Monday, June 09, 2008
Even More On Health Insurance
Recently I suffered a week or so of nightly migraines. When I was thinking about going to see a doctor (because of the sudden increased frequency) I got really scared, and the scariness was not the idea that I might have a brain tumor (though that thought passed my pained mind, too): It was the fear that nothing unusual was found to be wrong but that I'd be left with such enormous bills for all the tests and the reading of those tests and the rent of the rooms in which those tests are performed that I couldn't cope with my other financial obligations over this summer.
And yes, I do have insurance, and yes, I'm not among the poor. But the prices of health care services run in thousands, not in hundreds, where I live, and the insurance always seems to reserve the right to decide that I wasn't, after all, insured for this or that specific example, not to mention the covering of only "customary and usual charges", as opposed to the actual charges being made.
All this means that I don't feel insured. It may well be the case that all of those costs would have been covered by the insurer. That I don't trust that is because of my past experiences.

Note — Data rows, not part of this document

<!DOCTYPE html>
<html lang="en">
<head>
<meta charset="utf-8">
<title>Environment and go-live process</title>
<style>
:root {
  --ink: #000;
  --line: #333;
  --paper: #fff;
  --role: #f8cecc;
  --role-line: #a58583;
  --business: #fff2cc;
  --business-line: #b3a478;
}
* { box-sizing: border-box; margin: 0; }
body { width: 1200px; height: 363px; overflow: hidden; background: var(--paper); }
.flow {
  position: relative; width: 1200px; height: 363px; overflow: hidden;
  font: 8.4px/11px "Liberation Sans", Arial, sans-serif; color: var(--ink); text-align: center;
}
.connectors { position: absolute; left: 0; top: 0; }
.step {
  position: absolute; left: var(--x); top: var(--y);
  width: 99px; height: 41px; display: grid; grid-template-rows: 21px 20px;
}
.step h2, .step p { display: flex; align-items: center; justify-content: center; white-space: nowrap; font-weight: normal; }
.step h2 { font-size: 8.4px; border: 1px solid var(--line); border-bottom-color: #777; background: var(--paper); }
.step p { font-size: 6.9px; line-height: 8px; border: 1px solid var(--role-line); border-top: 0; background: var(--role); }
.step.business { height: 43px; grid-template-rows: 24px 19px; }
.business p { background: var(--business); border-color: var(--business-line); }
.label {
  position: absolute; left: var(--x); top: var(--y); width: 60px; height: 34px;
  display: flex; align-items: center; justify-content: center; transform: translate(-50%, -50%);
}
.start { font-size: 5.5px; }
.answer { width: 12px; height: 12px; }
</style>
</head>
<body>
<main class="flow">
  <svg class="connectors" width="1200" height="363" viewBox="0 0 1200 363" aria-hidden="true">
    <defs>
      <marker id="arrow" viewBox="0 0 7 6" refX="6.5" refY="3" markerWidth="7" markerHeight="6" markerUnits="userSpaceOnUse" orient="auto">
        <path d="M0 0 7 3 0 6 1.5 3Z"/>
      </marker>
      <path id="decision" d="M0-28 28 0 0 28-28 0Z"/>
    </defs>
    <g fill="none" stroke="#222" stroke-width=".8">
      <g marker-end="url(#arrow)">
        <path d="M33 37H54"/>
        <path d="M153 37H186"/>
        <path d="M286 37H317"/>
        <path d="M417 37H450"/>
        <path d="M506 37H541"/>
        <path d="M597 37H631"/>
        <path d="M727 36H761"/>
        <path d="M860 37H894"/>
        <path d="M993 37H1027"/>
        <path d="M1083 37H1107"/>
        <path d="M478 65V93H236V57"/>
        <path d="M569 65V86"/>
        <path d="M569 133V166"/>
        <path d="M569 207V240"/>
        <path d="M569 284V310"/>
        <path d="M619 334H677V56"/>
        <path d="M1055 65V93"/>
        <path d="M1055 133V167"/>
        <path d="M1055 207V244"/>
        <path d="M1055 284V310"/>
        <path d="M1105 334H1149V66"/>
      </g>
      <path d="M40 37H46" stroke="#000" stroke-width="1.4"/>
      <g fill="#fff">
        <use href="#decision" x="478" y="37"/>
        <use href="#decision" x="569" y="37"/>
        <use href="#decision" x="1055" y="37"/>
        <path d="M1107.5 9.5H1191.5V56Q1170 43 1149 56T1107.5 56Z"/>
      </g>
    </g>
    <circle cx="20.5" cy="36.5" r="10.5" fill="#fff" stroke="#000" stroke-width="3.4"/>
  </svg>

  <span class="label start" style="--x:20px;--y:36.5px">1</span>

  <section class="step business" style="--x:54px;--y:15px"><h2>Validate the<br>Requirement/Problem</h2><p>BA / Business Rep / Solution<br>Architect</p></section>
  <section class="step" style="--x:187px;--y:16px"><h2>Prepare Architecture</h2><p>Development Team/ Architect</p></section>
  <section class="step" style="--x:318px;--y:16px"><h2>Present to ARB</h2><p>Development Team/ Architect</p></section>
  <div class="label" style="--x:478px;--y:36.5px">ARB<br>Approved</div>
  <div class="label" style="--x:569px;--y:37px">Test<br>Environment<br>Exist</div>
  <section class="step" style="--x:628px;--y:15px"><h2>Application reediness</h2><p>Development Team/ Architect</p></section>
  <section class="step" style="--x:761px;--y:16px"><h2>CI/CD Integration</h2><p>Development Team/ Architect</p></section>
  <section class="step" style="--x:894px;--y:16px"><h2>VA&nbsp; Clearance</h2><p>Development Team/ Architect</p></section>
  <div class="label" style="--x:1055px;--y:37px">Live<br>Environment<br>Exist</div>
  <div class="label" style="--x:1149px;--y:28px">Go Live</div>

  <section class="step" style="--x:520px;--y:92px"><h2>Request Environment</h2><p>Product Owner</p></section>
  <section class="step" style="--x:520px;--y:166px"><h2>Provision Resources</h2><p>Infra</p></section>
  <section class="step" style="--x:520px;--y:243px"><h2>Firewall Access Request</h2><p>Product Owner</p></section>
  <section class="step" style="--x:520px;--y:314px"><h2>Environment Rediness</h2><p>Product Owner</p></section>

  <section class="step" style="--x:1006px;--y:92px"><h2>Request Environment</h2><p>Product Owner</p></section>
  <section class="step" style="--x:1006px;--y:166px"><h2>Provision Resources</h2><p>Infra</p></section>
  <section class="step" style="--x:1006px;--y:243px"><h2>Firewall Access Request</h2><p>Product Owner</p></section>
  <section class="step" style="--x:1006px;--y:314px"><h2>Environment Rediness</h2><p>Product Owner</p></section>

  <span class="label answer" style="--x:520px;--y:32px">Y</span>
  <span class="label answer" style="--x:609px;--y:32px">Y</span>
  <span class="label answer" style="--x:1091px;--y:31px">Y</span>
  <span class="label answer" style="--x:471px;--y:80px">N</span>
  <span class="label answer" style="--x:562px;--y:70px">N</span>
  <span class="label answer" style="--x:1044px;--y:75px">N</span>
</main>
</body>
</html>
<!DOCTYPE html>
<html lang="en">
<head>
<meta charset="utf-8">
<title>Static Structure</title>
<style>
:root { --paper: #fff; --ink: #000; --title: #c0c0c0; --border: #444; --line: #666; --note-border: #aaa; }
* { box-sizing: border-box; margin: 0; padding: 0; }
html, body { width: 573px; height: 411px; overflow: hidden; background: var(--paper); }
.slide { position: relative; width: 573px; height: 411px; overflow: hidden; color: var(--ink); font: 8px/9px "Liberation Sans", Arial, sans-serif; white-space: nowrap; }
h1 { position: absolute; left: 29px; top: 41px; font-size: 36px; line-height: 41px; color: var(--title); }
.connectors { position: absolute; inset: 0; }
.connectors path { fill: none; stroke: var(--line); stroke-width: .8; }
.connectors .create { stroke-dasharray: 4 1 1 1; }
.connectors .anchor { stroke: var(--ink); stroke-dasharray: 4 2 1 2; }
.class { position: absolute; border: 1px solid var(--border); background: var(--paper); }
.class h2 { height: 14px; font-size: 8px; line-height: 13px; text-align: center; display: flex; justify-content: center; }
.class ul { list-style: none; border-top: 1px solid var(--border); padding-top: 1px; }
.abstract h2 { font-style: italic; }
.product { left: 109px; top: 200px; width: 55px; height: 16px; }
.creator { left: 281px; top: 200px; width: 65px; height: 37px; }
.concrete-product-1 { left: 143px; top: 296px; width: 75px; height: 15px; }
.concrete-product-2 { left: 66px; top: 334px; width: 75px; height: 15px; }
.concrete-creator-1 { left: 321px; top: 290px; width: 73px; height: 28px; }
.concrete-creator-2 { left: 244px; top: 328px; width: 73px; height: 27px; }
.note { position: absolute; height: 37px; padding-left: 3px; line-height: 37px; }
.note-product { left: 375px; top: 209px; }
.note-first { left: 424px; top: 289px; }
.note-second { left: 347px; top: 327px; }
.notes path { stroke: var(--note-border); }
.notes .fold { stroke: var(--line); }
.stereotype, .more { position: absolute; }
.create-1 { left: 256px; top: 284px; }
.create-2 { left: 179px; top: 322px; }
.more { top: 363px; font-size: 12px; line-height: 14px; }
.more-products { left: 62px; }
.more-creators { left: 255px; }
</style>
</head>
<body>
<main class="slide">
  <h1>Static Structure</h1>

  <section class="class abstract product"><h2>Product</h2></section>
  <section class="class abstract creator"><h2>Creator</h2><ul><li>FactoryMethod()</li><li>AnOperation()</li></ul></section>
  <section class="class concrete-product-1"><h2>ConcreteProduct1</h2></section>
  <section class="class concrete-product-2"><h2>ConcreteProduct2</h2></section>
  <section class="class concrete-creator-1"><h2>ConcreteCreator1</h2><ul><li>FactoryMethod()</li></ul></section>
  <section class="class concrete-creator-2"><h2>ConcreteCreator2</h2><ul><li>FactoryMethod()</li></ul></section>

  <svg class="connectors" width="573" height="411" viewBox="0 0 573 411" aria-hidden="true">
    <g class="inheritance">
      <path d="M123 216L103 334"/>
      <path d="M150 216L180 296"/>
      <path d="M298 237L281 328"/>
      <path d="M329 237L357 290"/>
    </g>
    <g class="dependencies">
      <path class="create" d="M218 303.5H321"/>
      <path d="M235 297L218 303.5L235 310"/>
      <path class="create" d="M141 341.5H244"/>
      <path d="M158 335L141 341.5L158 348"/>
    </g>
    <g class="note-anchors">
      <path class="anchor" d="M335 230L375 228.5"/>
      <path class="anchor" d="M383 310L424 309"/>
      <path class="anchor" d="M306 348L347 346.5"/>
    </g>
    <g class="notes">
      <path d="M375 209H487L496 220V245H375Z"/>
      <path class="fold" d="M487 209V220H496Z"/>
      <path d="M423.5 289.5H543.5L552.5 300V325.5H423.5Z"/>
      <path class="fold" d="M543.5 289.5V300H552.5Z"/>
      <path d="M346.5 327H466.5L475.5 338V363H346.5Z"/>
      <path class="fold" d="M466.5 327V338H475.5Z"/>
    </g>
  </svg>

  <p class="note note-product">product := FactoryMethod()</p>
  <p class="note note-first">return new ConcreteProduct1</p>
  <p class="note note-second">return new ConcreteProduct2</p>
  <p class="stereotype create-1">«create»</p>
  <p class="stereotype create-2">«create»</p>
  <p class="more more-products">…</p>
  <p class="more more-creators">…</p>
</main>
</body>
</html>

But the fundamental point of insurance is the idea of turning the risk of a large expense into a known but much smaller expense. The more we tinker with the system to change that the less insured, more unsafe, people feel.